Whoever succeeded Sir Alex Ferguson at Old Trafford last summer was taking on a poisoned chalice.
To follow in the footsteps of a manager who had won so much, at regular intervals, meant the bar was raised to an unattainable level.
Only winning the Premier League or the Champions League would have quenched the thirst of those inside the corridors at Old Trafford.
The Glazers’ ambitions, both financial and on-field, mean they need to be regularly feasting at European football’s top table.
So, the dreadful performance from the champions at Goodison Park – and United’s failure to earn a Champions League spot for next season – meant the writing was on the wall for David Moyes.

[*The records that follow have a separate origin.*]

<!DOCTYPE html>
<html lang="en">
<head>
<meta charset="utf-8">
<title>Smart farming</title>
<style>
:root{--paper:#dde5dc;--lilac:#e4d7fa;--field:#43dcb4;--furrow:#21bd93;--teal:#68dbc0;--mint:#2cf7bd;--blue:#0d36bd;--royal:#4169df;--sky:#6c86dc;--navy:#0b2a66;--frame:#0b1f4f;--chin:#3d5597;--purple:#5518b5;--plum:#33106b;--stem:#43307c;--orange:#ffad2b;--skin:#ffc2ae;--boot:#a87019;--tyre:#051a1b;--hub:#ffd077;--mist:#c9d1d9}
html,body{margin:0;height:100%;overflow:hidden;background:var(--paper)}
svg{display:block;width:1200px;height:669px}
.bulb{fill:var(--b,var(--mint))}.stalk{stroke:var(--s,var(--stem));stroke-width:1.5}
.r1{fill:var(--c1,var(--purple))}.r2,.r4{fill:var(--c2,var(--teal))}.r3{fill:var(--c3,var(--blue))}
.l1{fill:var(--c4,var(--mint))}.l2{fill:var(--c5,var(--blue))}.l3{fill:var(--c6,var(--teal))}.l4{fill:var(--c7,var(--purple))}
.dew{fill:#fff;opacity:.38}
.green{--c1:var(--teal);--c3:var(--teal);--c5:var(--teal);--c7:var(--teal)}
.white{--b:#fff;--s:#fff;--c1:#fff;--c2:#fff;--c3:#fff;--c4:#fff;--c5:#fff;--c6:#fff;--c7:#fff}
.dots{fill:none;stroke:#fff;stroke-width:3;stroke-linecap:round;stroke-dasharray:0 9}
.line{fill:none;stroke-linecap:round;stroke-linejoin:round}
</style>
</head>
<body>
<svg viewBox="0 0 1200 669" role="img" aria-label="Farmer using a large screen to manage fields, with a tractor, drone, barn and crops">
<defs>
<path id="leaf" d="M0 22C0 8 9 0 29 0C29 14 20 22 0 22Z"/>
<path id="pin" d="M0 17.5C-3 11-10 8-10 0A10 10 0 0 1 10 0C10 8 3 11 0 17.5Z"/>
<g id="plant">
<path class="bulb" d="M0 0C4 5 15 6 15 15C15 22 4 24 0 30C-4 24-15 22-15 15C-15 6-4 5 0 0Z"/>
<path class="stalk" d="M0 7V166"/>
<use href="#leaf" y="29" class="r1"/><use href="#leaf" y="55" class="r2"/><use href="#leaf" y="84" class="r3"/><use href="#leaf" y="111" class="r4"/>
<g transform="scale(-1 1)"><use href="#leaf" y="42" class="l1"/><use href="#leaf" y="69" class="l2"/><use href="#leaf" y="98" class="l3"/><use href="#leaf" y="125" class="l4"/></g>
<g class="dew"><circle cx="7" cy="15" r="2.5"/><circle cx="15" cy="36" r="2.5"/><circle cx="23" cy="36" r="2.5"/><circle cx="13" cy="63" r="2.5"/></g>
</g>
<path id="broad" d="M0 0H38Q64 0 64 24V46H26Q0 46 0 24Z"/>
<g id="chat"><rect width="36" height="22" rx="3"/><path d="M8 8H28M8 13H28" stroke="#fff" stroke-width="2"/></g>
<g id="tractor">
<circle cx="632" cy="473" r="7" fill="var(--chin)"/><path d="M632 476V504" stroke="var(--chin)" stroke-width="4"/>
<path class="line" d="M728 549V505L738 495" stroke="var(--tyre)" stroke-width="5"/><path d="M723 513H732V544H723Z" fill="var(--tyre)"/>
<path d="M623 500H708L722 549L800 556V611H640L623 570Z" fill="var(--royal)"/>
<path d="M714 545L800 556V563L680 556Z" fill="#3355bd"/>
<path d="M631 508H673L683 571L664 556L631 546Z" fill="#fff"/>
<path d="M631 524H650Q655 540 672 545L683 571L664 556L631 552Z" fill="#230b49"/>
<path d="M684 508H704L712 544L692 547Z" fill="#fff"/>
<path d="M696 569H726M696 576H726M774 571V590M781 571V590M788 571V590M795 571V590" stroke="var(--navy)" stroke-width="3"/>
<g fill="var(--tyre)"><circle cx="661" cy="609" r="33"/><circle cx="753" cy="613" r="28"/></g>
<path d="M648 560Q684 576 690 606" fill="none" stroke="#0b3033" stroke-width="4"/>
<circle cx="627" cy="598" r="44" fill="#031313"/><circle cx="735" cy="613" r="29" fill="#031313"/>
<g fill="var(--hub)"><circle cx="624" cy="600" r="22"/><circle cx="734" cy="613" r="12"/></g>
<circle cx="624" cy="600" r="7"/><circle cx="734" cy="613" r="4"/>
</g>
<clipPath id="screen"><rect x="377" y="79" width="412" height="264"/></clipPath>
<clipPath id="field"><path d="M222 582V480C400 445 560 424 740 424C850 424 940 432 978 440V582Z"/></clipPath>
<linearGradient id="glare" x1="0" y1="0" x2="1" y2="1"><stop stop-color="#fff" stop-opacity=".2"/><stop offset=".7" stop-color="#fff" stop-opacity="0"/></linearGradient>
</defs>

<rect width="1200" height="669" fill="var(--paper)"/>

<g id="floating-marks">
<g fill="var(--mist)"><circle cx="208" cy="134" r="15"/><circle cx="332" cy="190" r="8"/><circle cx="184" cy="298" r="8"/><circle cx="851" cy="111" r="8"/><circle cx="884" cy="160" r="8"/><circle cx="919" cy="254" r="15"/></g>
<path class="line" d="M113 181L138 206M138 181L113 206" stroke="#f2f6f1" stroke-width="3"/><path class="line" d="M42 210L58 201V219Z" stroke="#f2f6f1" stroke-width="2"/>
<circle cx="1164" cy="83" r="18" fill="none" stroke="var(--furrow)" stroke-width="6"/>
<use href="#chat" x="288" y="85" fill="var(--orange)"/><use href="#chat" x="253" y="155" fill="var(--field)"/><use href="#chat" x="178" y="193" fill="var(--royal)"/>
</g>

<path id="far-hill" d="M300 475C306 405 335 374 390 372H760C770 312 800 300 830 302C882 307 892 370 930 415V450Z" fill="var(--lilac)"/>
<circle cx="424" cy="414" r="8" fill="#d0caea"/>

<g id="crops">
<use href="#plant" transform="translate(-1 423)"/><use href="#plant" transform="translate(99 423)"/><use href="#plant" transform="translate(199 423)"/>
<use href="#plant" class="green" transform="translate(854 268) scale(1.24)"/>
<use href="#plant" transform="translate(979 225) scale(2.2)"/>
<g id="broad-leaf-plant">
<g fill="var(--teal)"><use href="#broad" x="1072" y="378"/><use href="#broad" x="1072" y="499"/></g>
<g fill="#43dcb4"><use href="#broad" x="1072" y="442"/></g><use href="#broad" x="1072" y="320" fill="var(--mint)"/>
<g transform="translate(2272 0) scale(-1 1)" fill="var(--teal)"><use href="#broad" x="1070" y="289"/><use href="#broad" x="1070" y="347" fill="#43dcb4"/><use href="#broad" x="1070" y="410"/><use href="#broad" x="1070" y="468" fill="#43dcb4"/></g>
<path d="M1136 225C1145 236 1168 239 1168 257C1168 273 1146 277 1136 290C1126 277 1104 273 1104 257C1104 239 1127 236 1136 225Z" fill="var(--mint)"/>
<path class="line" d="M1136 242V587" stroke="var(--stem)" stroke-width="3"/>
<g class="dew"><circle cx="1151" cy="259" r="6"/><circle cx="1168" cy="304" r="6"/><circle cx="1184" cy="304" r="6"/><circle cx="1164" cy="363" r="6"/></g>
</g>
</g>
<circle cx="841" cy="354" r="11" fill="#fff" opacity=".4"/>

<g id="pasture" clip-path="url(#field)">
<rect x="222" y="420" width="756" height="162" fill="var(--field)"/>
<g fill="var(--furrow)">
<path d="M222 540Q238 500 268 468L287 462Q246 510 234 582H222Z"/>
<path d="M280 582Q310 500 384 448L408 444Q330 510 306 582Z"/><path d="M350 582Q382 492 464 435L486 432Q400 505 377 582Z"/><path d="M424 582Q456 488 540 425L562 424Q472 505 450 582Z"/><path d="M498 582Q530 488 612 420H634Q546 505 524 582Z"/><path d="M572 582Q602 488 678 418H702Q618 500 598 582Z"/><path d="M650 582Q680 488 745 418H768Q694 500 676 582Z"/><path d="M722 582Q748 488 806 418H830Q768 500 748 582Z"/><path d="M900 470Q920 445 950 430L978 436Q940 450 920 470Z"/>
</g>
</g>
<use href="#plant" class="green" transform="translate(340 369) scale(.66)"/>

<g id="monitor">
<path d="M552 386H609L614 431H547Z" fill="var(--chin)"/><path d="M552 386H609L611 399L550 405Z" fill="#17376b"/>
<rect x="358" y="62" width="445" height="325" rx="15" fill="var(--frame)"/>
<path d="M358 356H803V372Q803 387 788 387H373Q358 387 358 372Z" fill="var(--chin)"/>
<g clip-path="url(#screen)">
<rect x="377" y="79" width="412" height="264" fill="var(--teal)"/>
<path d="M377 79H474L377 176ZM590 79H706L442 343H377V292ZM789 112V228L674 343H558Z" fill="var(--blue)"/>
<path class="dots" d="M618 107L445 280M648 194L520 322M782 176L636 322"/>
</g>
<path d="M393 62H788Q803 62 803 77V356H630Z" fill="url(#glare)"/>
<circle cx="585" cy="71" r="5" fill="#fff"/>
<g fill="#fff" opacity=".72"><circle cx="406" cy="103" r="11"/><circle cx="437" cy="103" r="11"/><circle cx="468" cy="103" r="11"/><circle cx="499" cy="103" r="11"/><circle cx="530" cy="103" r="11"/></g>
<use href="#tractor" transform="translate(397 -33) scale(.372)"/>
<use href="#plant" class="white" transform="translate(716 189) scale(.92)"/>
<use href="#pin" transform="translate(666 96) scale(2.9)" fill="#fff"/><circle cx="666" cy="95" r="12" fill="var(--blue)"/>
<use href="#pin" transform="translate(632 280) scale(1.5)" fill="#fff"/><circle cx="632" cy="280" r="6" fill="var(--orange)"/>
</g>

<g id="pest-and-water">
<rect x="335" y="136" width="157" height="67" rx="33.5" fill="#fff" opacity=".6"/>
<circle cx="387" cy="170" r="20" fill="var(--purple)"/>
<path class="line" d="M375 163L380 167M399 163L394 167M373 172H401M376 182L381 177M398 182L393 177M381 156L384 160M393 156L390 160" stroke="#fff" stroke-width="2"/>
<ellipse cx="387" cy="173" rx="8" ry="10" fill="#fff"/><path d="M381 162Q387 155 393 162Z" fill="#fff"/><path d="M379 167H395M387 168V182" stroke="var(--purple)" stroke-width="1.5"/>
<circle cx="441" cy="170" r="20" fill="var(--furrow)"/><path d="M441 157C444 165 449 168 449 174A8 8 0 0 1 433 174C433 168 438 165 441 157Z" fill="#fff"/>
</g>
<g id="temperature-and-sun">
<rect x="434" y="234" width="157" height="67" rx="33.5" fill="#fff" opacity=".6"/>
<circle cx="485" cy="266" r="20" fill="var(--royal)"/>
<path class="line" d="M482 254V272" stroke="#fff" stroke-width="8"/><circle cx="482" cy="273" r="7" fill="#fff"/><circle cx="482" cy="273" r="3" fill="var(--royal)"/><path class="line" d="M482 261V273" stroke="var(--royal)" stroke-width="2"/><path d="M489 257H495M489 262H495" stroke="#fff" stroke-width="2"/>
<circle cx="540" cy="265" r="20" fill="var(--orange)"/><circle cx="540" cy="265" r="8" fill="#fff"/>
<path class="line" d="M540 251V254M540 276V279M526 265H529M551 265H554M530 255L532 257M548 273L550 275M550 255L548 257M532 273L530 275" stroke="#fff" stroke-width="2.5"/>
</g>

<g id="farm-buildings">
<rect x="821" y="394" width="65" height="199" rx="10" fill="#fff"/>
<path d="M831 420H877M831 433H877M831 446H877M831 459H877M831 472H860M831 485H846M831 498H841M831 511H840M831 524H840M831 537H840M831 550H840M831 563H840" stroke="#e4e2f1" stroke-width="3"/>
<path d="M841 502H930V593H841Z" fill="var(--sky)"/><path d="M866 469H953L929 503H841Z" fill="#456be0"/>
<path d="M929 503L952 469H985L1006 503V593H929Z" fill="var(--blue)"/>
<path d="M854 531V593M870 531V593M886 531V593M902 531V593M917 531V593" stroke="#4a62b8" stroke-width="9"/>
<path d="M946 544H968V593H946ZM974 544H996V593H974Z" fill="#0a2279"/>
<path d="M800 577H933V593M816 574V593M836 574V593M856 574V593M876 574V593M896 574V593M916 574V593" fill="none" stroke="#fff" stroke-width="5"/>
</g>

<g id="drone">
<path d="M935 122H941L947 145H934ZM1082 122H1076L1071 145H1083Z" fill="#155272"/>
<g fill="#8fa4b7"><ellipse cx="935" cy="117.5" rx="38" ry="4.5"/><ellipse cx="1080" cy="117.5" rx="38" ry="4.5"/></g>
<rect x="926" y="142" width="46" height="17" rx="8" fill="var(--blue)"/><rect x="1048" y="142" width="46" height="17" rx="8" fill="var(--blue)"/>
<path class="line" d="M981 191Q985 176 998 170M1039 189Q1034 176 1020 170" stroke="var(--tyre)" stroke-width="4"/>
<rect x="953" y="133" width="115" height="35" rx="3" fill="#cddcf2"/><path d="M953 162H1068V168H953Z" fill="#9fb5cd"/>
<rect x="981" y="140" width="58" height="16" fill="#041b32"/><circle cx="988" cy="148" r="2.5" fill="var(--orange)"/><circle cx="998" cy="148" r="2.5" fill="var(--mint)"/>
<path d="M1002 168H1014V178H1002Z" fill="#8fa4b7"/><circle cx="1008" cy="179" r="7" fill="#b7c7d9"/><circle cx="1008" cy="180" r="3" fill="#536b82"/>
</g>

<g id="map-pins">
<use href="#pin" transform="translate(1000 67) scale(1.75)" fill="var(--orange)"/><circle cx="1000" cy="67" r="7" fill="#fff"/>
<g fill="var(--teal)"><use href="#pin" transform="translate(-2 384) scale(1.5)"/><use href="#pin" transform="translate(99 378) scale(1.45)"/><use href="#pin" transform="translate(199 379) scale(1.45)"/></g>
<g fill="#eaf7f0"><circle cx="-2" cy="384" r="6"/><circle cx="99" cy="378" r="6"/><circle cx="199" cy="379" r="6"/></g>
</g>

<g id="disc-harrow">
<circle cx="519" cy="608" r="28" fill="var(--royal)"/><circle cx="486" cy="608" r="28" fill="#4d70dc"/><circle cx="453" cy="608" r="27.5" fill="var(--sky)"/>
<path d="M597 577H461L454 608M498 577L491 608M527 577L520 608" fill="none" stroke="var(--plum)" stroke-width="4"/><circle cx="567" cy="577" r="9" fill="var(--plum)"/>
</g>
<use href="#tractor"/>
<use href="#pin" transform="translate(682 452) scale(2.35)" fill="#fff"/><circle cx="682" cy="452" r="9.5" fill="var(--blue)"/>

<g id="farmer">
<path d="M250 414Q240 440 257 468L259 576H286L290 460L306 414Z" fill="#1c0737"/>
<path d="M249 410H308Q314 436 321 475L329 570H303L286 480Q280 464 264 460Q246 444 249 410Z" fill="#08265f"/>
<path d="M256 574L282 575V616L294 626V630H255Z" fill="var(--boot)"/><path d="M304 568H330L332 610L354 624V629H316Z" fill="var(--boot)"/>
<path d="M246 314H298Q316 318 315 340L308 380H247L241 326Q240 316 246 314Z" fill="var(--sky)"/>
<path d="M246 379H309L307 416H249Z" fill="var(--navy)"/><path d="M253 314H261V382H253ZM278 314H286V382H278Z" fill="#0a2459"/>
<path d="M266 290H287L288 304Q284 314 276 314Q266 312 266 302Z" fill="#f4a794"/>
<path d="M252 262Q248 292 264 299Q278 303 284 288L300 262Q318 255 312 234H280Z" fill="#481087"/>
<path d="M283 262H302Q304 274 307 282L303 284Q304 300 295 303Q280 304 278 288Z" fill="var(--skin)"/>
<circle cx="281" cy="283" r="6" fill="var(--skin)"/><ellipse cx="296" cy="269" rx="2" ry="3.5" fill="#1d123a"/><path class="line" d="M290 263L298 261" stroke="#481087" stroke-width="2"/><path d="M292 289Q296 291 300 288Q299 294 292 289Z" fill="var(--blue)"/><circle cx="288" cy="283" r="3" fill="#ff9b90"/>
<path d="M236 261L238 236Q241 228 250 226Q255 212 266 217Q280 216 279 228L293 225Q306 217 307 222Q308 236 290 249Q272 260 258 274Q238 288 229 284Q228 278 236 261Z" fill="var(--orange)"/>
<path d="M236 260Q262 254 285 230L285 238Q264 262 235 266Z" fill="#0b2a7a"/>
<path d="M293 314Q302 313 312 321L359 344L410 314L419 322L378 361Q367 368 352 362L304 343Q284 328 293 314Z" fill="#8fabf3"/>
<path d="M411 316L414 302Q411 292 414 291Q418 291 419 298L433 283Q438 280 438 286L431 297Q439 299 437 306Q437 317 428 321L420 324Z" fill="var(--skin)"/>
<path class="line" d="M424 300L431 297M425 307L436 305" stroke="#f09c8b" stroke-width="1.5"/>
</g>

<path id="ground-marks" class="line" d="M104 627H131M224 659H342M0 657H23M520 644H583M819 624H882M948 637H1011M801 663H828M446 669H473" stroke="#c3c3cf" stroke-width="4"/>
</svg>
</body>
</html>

The gloating Evertonians chanted ‘You’re getting sacked in the morning’ and it was a little mischievous to think if Moyes was to go, would United looking at Roberto Martinez as a possible replacement?
Probably not. Once bitten, twice shy when it comes to picking a manager who has a good record at medium-sized clubs, but with no pedigree at the top.
When United picked Moyes, it seemed the right fit. Even Fergie approved. But it just never really worked. The team never showed the flamboyance that United have become famed for, wing play abandoned for a more laboured approach, and Moyes’s record in the transfer market does not make for pretty reading.
What worked for Everton, clearly did not provide the necessary success at United.
So where do Manchester United go from here?
Many thought, myself included, that Jose Mourinho was the man to replace Fergie but that boat sailed when he returned to Stamford Bridge.
To replace Fergie you need a coach with broad enough shoulders to carry the club’s weight of expectation and an ego which can survive the continual pressure which surrounds Old Trafford.
Just like some great players have donned the United red over the years only to fail to cope with the expectation and pressure inside Old Trafford, managers, too, face unique obligations.
Remember Ron Atkinson? A larger-than-life character who enjoyed good times at United.
That is why United must now choose wisely.
It has to be a manager with experience at the very top, and a calibre that will see him cut through the troubled waters that will surround the club for the next 12 months.
For this current squad is in dire need of rebuilding.
They have three quality strikers in Wayne Rooney, Robin Van Persie and Danny Welbeck, a top goalkeeper in David de Gea, and acquired Juan Mata for midfield.
But after that I am struggling to think of any player who is top drawer. Potential, yes, but enough for an assault on the championship again? No.
A new back four is needed, two central midfielders and a thick skin to avoid a similar unhappy ending to Moyes.
Could things get any worse for United fans? Well, Liverpool and Manchester City are the two key protaganists in the race to succeed them as Premier League champions. Oh, happy days.